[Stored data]

======

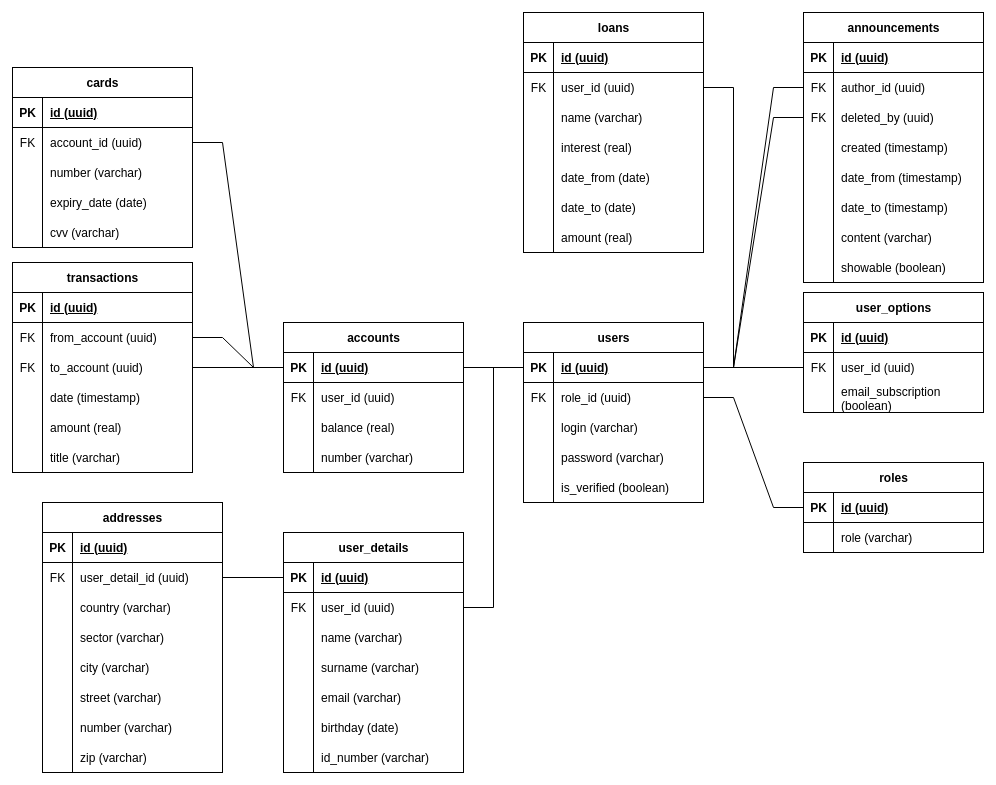
<!DOCTYPE html>
<html lang="en">
<head>
<meta charset="utf-8">
<title>Bank database schema</title>
<style>
:root { --paper: #fff; --ink: #000; --row: 30px; }
* { box-sizing: border-box; margin: 0; padding: 0; }
html, body { width: 996px; height: 785px; overflow: hidden; background: var(--paper); }
body { font: 12px/14px "Liberation Sans", Arial, Helvetica, sans-serif; color: var(--ink); }
.diagram { position: relative; width: 996px; height: 785px; overflow: hidden; }
.relations { position: absolute; left: 0; top: 0; fill: none; stroke: var(--ink); stroke-width: 1; }
.entity { position: absolute; width: 181px; overflow: hidden; border: 1px solid var(--ink); background: var(--paper); }
.entity h2 { display: flex; align-items: center; justify-content: center; height: var(--row); border-bottom: 1px solid var(--ink); font-size: 12px; font-weight: 700; }
.entity ul { list-style: none; }
.entity li { display: grid; grid-template-columns: 30px 1fr; height: var(--row); }
.key { display: flex; align-items: center; justify-content: center; border-right: 1px solid var(--ink); }
.field { align-self: center; max-height: 27px; padding-left: 7px; overflow: hidden; }
.primary { border-bottom: 1px solid var(--ink); font-weight: 700; }
.primary .field { text-decoration: underline; }
.cards { left: 12px; top: 67px; height: 181px; }
.transactions { left: 12px; top: 262px; height: 211px; }
.addresses { left: 42px; top: 502px; height: 271px; }
.accounts { left: 283px; top: 322px; height: 151px; }
.user-details { left: 283px; top: 532px; height: 241px; }
.loans { left: 523px; top: 12px; height: 241px; }
.users { left: 523px; top: 322px; height: 181px; }
.announcements { left: 803px; top: 12px; height: 271px; }
.user-options { left: 803px; top: 292px; height: 121px; }
.roles { left: 803px; top: 462px; height: 91px; }
</style>
</head>
<body>
<main class="diagram">
  <svg class="relations" width="996" height="785" viewBox="0 0 996 785" aria-hidden="true">
    <g transform="translate(.5 .5)">
      <path d="M192 142H222L253 367H283"/>
      <path d="M192 337H222L253 367"/>
      <path d="M192 367H283"/>
      <path d="M222 577H283"/>
      <path d="M463 367H523"/>
      <path d="M463 607H493V367"/>
      <path d="M703 87H733V367"/>
      <path d="M803 87H773L733 367"/>
      <path d="M803 117H773L733 367"/>
      <path d="M703 367H803"/>
      <path d="M703 397H733L773 507H803"/>
    </g>
  </svg>

  <section class="entity cards">
    <h2>cards</h2>
    <ul>
      <li class="primary"><span class="key">PK</span><span class="field">id (uuid)</span></li>
      <li><span class="key">FK</span><span class="field">account_id (uuid)</span></li>
      <li><span class="key"></span><span class="field">number (varchar)</span></li>
      <li><span class="key"></span><span class="field">expiry_date (date)</span></li>
      <li><span class="key"></span><span class="field">cvv (varchar)</span></li>
    </ul>
  </section>

  <section class="entity transactions">
    <h2>transactions</h2>
    <ul>
      <li class="primary"><span class="key">PK</span><span class="field">id (uuid)</span></li>
      <li><span class="key">FK</span><span class="field">from_account (uuid)</span></li>
      <li><span class="key">FK</span><span class="field">to_account (uuid)</span></li>
      <li><span class="key"></span><span class="field">date (timestamp)</span></li>
      <li><span class="key"></span><span class="field">amount (real)</span></li>
      <li><span class="key"></span><span class="field">title (varchar)</span></li>
    </ul>
  </section>

  <section class="entity addresses">
    <h2>addresses</h2>
    <ul>
      <li class="primary"><span class="key">PK</span><span class="field">id (uuid)</span></li>
      <li><span class="key">FK</span><span class="field">user_detail_id (uuid)</span></li>
      <li><span class="key"></span><span class="field">country (varchar)</span></li>
      <li><span class="key"></span><span class="field">sector (varchar)</span></li>
      <li><span class="key"></span><span class="field">city (varchar)</span></li>
      <li><span class="key"></span><span class="field">street (varchar)</span></li>
      <li><span class="key"></span><span class="field">number (varchar)</span></li>
      <li><span class="key"></span><span class="field">zip (varchar)</span></li>
    </ul>
  </section>

  <section class="entity accounts">
    <h2>accounts</h2>
    <ul>
      <li class="primary"><span class="key">PK</span><span class="field">id (uuid)</span></li>
      <li><span class="key">FK</span><span class="field">user_id (uuid)</span></li>
      <li><span class="key"></span><span class="field">balance (real)</span></li>
      <li><span class="key"></span><span class="field">number (varchar)</span></li>
    </ul>
  </section>

  <section class="entity user-details">
    <h2>user_details</h2>
    <ul>
      <li class="primary"><span class="key">PK</span><span class="field">id (uuid)</span></li>
      <li><span class="key">FK</span><span class="field">user_id (uuid)</span></li>
      <li><span class="key"></span><span class="field">name (varchar)</span></li>
      <li><span class="key"></span><span class="field">surname (varchar)</span></li>
      <li><span class="key"></span><span class="field">email (varchar)</span></li>
      <li><span class="key"></span><span class="field">birthday (date)</span></li>
      <li><span class="key"></span><span class="field">id_number (varchar)</span></li>
    </ul>
  </section>

  <section class="entity loans">
    <h2>loans</h2>
    <ul>
      <li class="primary"><span class="key">PK</span><span class="field">id (uuid)</span></li>
      <li><span class="key">FK</span><span class="field">user_id (uuid)</span></li>
      <li><span class="key"></span><span class="field">name (varchar)</span></li>
      <li><span class="key"></span><span class="field">interest (real)</span></li>
      <li><span class="key"></span><span class="field">date_from (date)</span></li>
      <li><span class="key"></span><span class="field">date_to (date)</span></li>
      <li><span class="key"></span><span class="field">amount (real)</span></li>
    </ul>
  </section>

  <section class="entity users">
    <h2>users</h2>
    <ul>
      <li class="primary"><span class="key">PK</span><span class="field">id (uuid)</span></li>
      <li><span class="key">FK</span><span class="field">role_id (uuid)</span></li>
      <li><span class="key"></span><span class="field">login (varchar)</span></li>
      <li><span class="key"></span><span class="field">password (varchar)</span></li>
      <li><span class="key"></span><span class="field">is_verified (boolean)</span></li>
    </ul>
  </section>

  <section class="entity announcements">
    <h2>announcements</h2>
    <ul>
      <li class="primary"><span class="key">PK</span><span class="field">id (uuid)</span></li>
      <li><span class="key">FK</span><span class="field">author_id (uuid)</span></li>
      <li><span class="key">FK</span><span class="field">deleted_by (uuid)</span></li>
      <li><span class="key"></span><span class="field">created (timestamp)</span></li>
      <li><span class="key"></span><span class="field">date_from (timestamp)</span></li>
      <li><span class="key"></span><span class="field">date_to (timestamp)</span></li>
      <li><span class="key"></span><span class="field">content (varchar)</span></li>
      <li><span class="key"></span><span class="field">showable (boolean)</span></li>
    </ul>
  </section>

  <section class="entity user-options">
    <h2>user_options</h2>
    <ul>
      <li class="primary"><span class="key">PK</span><span class="field">id (uuid)</span></li>
      <li><span class="key">FK</span><span class="field">user_id (uuid)</span></li>
      <li><span class="key"></span><span class="field">email_subscription<br>(boolean)</span></li>
    </ul>
  </section>

  <section class="entity roles">
    <h2>roles</h2>
    <ul>
      <li class="primary"><span class="key">PK</span><span class="field">id (uuid)</span></li>
      <li><span class="key"></span><span class="field">role (varchar)</span></li>
    </ul>
  </section>
</main>
</body>
</html>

======

**Problem statement**.
Print every record above exactly, with no pictures.

**Answer box**.
<!DOCTYPE html>
<html lang="en">
<head>
<meta charset="utf-8">
<title>Bank database schema</title>
<style>
:root { --paper: #fff; --ink: #000; --row: 30px; }
* { box-sizing: border-box; margin: 0; padding: 0; }
html, body { width: 996px; height: 785px; overflow: hidden; background: var(--paper); }
body { font: 12px/14px "Liberation Sans", Arial, Helvetica, sans-serif; color: var(--ink); }
.diagram { position: relative; width: 996px; height: 785px; overflow: hidden; }
.relations { position: absolute; left: 0; top: 0; fill: none; stroke: var(--ink); stroke-width: 1; }
.entity { position: absolute; width: 181px; overflow: hidden; border: 1px solid var(--ink); background: var(--paper); }
.entity h2 { display: flex; align-items: center; justify-content: center; height: var(--row); border-bottom: 1px solid var(--ink); font-size: 12px; font-weight: 700; }
.entity ul { list-style: none; }
.entity li { display: grid; grid-template-columns: 30px 1fr; height: var(--row); }
.key { display: flex; align-items: center; justify-content: center; border-right: 1px solid var(--ink); }
.field { align-self: center; max-height: 27px; padding-left: 7px; overflow: hidden; }
.primary { border-bottom: 1px solid var(--ink); font-weight: 700; }
.primary .field { text-decoration: underline; }
.cards { left: 12px; top: 67px; height: 181px; }
.transactions { left: 12px; top: 262px; height: 211px; }
.addresses { left: 42px; top: 502px; height: 271px; }
.accounts { left: 283px; top: 322px; height: 151px; }
.user-details { left: 283px; top: 532px; height: 241px; }
.loans { left: 523px; top: 12px; height: 241px; }
.users { left: 523px; top: 322px; height: 181px; }
.announcements { left: 803px; top: 12px; height: 271px; }
.user-options { left: 803px; top: 292px; height: 121px; }
.roles { left: 803px; top: 462px; height: 91px; }
</style>
</head>
<body>
<main class="diagram">
  <svg class="relations" width="996" height="785" viewBox="0 0 996 785" aria-hidden="true">
    <g transform="translate(.5 .5)">
      <path d="M192 142H222L253 367H283"/>
      <path d="M192 337H222L253 367"/>
      <path d="M192 367H283"/>
      <path d="M222 577H283"/>
      <path d="M463 367H523"/>
      <path d="M463 607H493V367"/>
      <path d="M703 87H733V367"/>
      <path d="M803 87H773L733 367"/>
      <path d="M803 117H773L733 367"/>
      <path d="M703 367H803"/>
      <path d="M703 397H733L773 507H803"/>
    </g>
  </svg>

  <section class="entity cards">
    <h2>cards</h2>
    <ul>
      <li class="primary"><span class="key">PK</span><span class="field">id (uuid)</span></li>
      <li><span class="key">FK</span><span class="field">account_id (uuid)</span></li>
      <li><span class="key"></span><span class="field">number (varchar)</span></li>
      <li><span class="key"></span><span class="field">expiry_date (date)</span></li>
      <li><span class="key"></span><span class="field">cvv (varchar)</span></li>
    </ul>
  </section>

  <section class="entity transactions">
    <h2>transactions</h2>
    <ul>
      <li class="primary"><span class="key">PK</span><span class="field">id (uuid)</span></li>
      <li><span class="key">FK</span><span class="field">from_account (uuid)</span></li>
      <li><span class="key">FK</span><span class="field">to_account (uuid)</span></li>
      <li><span class="key"></span><span class="field">date (timestamp)</span></li>
      <li><span class="key"></span><span class="field">amount (real)</span></li>
      <li><span class="key"></span><span class="field">title (varchar)</span></li>
    </ul>
  </section>

  <section class="entity addresses">
    <h2>addresses</h2>
    <ul>
      <li class="primary"><span class="key">PK</span><span class="field">id (uuid)</span></li>
      <li><span class="key">FK</span><span class="field">user_detail_id (uuid)</span></li>
      <li><span class="key"></span><span class="field">country (varchar)</span></li>
      <li><span class="key"></span><span class="field">sector (varchar)</span></li>
      <li><span class="key"></span><span class="field">city (varchar)</span></li>
      <li><span class="key"></span><span class="field">street (varchar)</span></li>
      <li><span class="key"></span><span class="field">number (varchar)</span></li>
      <li><span class="key"></span><span class="field">zip (varchar)</span></li>
    </ul>
  </section>

  <section class="entity accounts">
    <h2>accounts</h2>
    <ul>
      <li class="primary"><span class="key">PK</span><span class="field">id (uuid)</span></li>
      <li><span class="key">FK</span><span class="field">user_id (uuid)</span></li>
      <li><span class="key"></span><span class="field">balance (real)</span></li>
      <li><span class="key"></span><span class="field">number (varchar)</span></li>
    </ul>
  </section>

  <section class="entity user-details">
    <h2>user_details</h2>
    <ul>
      <li class="primary"><span class="key">PK</span><span class="field">id (uuid)</span></li>
      <li><span class="key">FK</span><span class="field">user_id (uuid)</span></li>
      <li><span class="key"></span><span class="field">name (varchar)</span></li>
      <li><span class="key"></span><span class="field">surname (varchar)</span></li>
      <li><span class="key"></span><span class="field">email (varchar)</span></li>
      <li><span class="key"></span><span class="field">birthday (date)</span></li>
      <li><span class="key"></span><span class="field">id_number (varchar)</span></li>
    </ul>
  </section>

  <section class="entity loans">
    <h2>loans</h2>
    <ul>
      <li class="primary"><span class="key">PK</span><span class="field">id (uuid)</span></li>
      <li><span class="key">FK</span><span class="field">user_id (uuid)</span></li>
      <li><span class="key"></span><span class="field">name (varchar)</span></li>
      <li><span class="key"></span><span class="field">interest (real)</span></li>
      <li><span class="key"></span><span class="field">date_from (date)</span></li>
      <li><span class="key"></span><span class="field">date_to (date)</span></li>
      <li><span class="key"></span><span class="field">amount (real)</span></li>
    </ul>
  </section>

  <section class="entity users">
    <h2>users</h2>
    <ul>
      <li class="primary"><span class="key">PK</span><span class="field">id (uuid)</span></li>
      <li><span class="key">FK</span><span class="field">role_id (uuid)</span></li>
      <li><span class="key"></span><span class="field">login (varchar)</span></li>
      <li><span class="key"></span><span class="field">password (varchar)</span></li>
      <li><span class="key"></span><span class="field">is_verified (boolean)</span></li>
    </ul>
  </section>

  <section class="entity announcements">
    <h2>announcements</h2>
    <ul>
      <li class="primary"><span class="key">PK</span><span class="field">id (uuid)</span></li>
      <li><span class="key">FK</span><span class="field">author_id (uuid)</span></li>
      <li><span class="key">FK</span><span class="field">deleted_by (uuid)</span></li>
      <li><span class="key"></span><span class="field">created (timestamp)</span></li>
      <li><span class="key"></span><span class="field">date_from (timestamp)</span></li>
      <li><span class="key"></span><span class="field">date_to (timestamp)</span></li>
      <li><span class="key"></span><span class="field">content (varchar)</span></li>
      <li><span class="key"></span><span class="field">showable (boolean)</span></li>
    </ul>
  </section>

  <section class="entity user-options">
    <h2>user_options</h2>
    <ul>
      <li class="primary"><span class="key">PK</span><span class="field">id (uuid)</span></li>
      <li><span class="key">FK</span><span class="field">user_id (uuid)</span></li>
      <li><span class="key"></span><span class="field">email_subscription<br>(boolean)</span></li>
    </ul>
  </section>

  <section class="entity roles">
    <h2>roles</h2>
    <ul>
      <li class="primary"><span class="key">PK</span><span class="field">id (uuid)</span></li>
      <li><span class="key"></span><span class="field">role (varchar)</span></li>
    </ul>
  </section>
</main>
</body>
</html>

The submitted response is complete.